EVER WONDERED WHO MANAGES AN ORGANIZATION’S COMPILATION TO THE PRINCIPLES AND POLICIES OF THE GDPR?.
A Data Protection Officer does that job and they in a manner play the role of both a teacher and a leader. Their job revolves around making the people in their organization aware of the GDPR principles and policies and making sure that the data privacy guidelines are complied with. A data controller or a data processor is mandated by the GDPR to appoint a DPO.
The GDPR mandates for a data controller or a data processor to appoint a DPO as per its Article 37. As per Article 37, companies can be exempted from appointing a DPO unless they engage in any of the three practises as mentioned below:
So, yes it is necessary for you to appoint a DPO in cases your organization processes data that falls under the purview of any of the three above mentioned practices. A DPO can be either a staff member or a contractor who has been appointed as a DPO as per the terms in the agreement and the DPO is allowed to fulfil other tasks and duties for as long as they don’t result in a conflict of interest.
Yes! A single DPO can be appointed by a group of undertakings or several public authorities and the information regarding such appointment should be shared with the supervisory authority.
Added to this the controller and the processor are not supposed to be instructing the DPO on how their job and tasks are to be carried out and neither can they penalise nor dismiss the DPO.
Further, the position and the tasks of a DPO are mentioned in Articles 38 and 39 respectively.
As mentioned above the tasks and roles of a DPO as mentioned under Article 39 of the GDPR, are not exhaustive, meaning they are not limited to those mentioned below;

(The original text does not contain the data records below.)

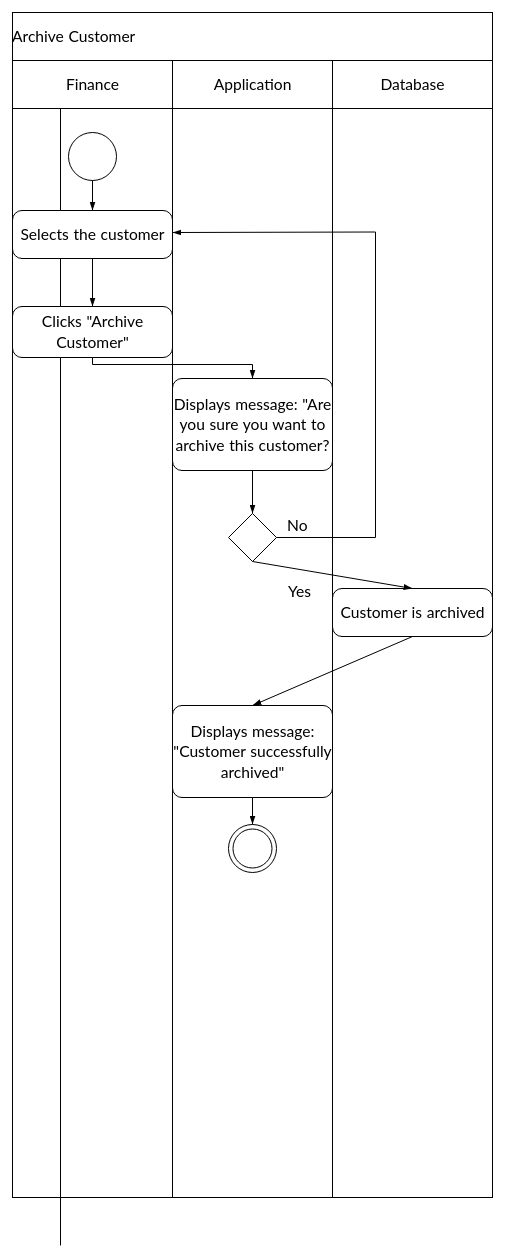
<!DOCTYPE html>
<html lang="en">
<head>
<meta charset="utf-8">
<title>Archive Customer</title>
<style>
:root { --ink: #000; --paper: #fff; --line: 1px solid var(--ink); }
* { box-sizing: border-box; margin: 0; padding: 0; }
html, body { width: 505px; height: 1258px; overflow: hidden; background: var(--paper); }
body {
  position: relative;
  font: 400 15.6px/20.6px Lato, "Open Sans", sans-serif;
  word-spacing: 0.6px;
  color: var(--ink);
}
.pool {
  position: absolute; left: 12px; top: 12px; width: 481px; height: 1186px;
  border: var(--line);
  display: grid;
  grid-template-columns: 160px 160px 1fr;
  grid-template-rows: 48px 48px 1fr;
}
.pool-title {
  grid-column: 1 / -1;
  display: flex; align-items: center;
  border-bottom: var(--line);
  font-size: inherit; font-weight: 400;
}
.pool-title span { margin-left: -1px; }
.lane-name {
  display: flex; align-items: center; justify-content: center;
  border-bottom: var(--line);
  font-size: inherit; font-weight: 400;
}
.lane-name:not(.last), .lane:not(.last) { border-right: var(--line); }
.flow { position: absolute; left: 0; top: 0; }
.step {
  position: absolute; width: 161px;
  display: flex; align-items: center; justify-content: center;
  text-align: center; white-space: nowrap;
  background: var(--paper);
  border: var(--line); border-radius: 10px;
}
.finance { left: 12px; }
.application { left: 172px; }
.database { left: 332px; }
.select { top: 210px; height: 49px; }
.click { top: 306px; height: 52px; }
.confirm { top: 378px; height: 93px; }
.archived { top: 588px; height: 49px; }
.success { top: 705px; height: 93px; }
.branch { position: absolute; white-space: nowrap; }
.no { left: 287px; top: 515px; }
.yes { left: 288px; top: 581px; }
</style>
</head>
<body>
<main class="pool">
  <h1 class="pool-title"><span>Archive Customer</span></h1>
  <h2 class="lane-name">Finance</h2>
  <h2 class="lane-name">Application</h2>
  <h2 class="lane-name last">Database</h2>
  <div class="lane"></div>
  <div class="lane"></div>
  <div class="lane last"></div>
</main>

<svg class="flow" width="505" height="1258" viewBox="0 0 505 1258" aria-hidden="true">
  <g transform="translate(.5 .5)" fill="none" stroke="#000">
    <line class="lifeline" x1="60" y1="108" x2="60" y2="1245"/>
    <circle class="start" cx="92" cy="156" r="24" fill="#fff"/>
    <polygon class="decision" points="252,513 276,537 252,561 228,537" fill="#fff"/>
    <circle class="end" cx="252" cy="848" r="24" fill="#fff"/>
    <circle class="end-inner" cx="252" cy="848" r="19.5"/>
  </g>
</svg>

<div class="step finance select">Selects the customer</div>
<div class="step finance click">Clicks "Archive<br>Customer"</div>
<div class="step application confirm">Displays message: "Are<br>you sure you want to<br>archive this customer?</div>
<div class="step database archived">Customer is archived</div>
<div class="step application success">Displays message:<br>"Customer successfully<br>archived"</div>

<svg class="flow" width="505" height="1258" viewBox="0 0 505 1258" aria-hidden="true">
  <defs>
    <marker id="arrow" viewBox="0 0 9 6" markerWidth="9" markerHeight="6" refX="9" refY="3" orient="auto" markerUnits="userSpaceOnUse">
      <polygon points="0,0 9,3 0,6" fill="#000"/>
    </marker>
  </defs>
  <g transform="translate(.5 .5)" fill="none" stroke="#000">
    <path marker-end="url(#arrow)" d="M92 180V210"/>
    <path marker-end="url(#arrow)" d="M92 258V306"/>
    <path marker-end="url(#arrow)" d="M92 357V364H252V378"/>
    <path marker-end="url(#arrow)" d="M252 470V513"/>
    <path marker-end="url(#arrow)" d="M276 537H375V231.5L172 232"/>
    <path marker-end="url(#arrow)" d="M252 561L412 588"/>
    <path marker-end="url(#arrow)" d="M412 636L252 705"/>
    <path marker-end="url(#arrow)" d="M252 797V824"/>
  </g>
</svg>

<span class="branch no">No</span>
<span class="branch yes">Yes</span>
</body>
</html>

It is also important to understand that the responsibility of compliance with the GDPR of the organization is not on the DPO but rather on the data collector and data processor who is also required to demonstrate the compliance set up in the organization.
Like any other job role, requirements from a DPO can vary depending on the needs and circumstances of the organization that is looking to appoint them, hence it is always preferred that the DPO appointed other than having the knowledge of the policies should also be aware of how that particular business operates. Added to this, there is no article of the GDPR that talks about or mentions any specific professional qualities that should be considered when a DPO is being appointed and since the role of a DPO is crucial in an organization since non-compliance to the policies could potentially lead to huge fines there is always pressure on organizations for choosing the right candidate.
Therefore, a basic necessity in appointing a DPO is that they should have a command if not expertise in international and European data protection laws and should have extensive knowledge of the GDPR. The most common requirements for a DPO are as given below:
A DPO should generally have strong management abilities and be able to communicate effectively with both internal and external stakeholders at all levels. Even if the company faces substantial fines, the competent DPO will enforce internal compliance and warn authorities about instances of non-compliance.
The DPO is a high-profile and high-responsibility position that will necessitate knowledge of national and European data protection laws and regulations, as well as a thorough understanding of the GDPR. Although the GDPR does not mandate the appointment of a DPO by every controller or processor, you should presume that you will need one until you can establish that you do not.
It would be vital to select the ideal candidate for your company, taking into account its size and industry. As a result, you’ll need to evaluate whether hiring a full-time DPO is the best approach to ensure your company complies with GDPR, or if part-time, shared, or an external consultant is a better alternative.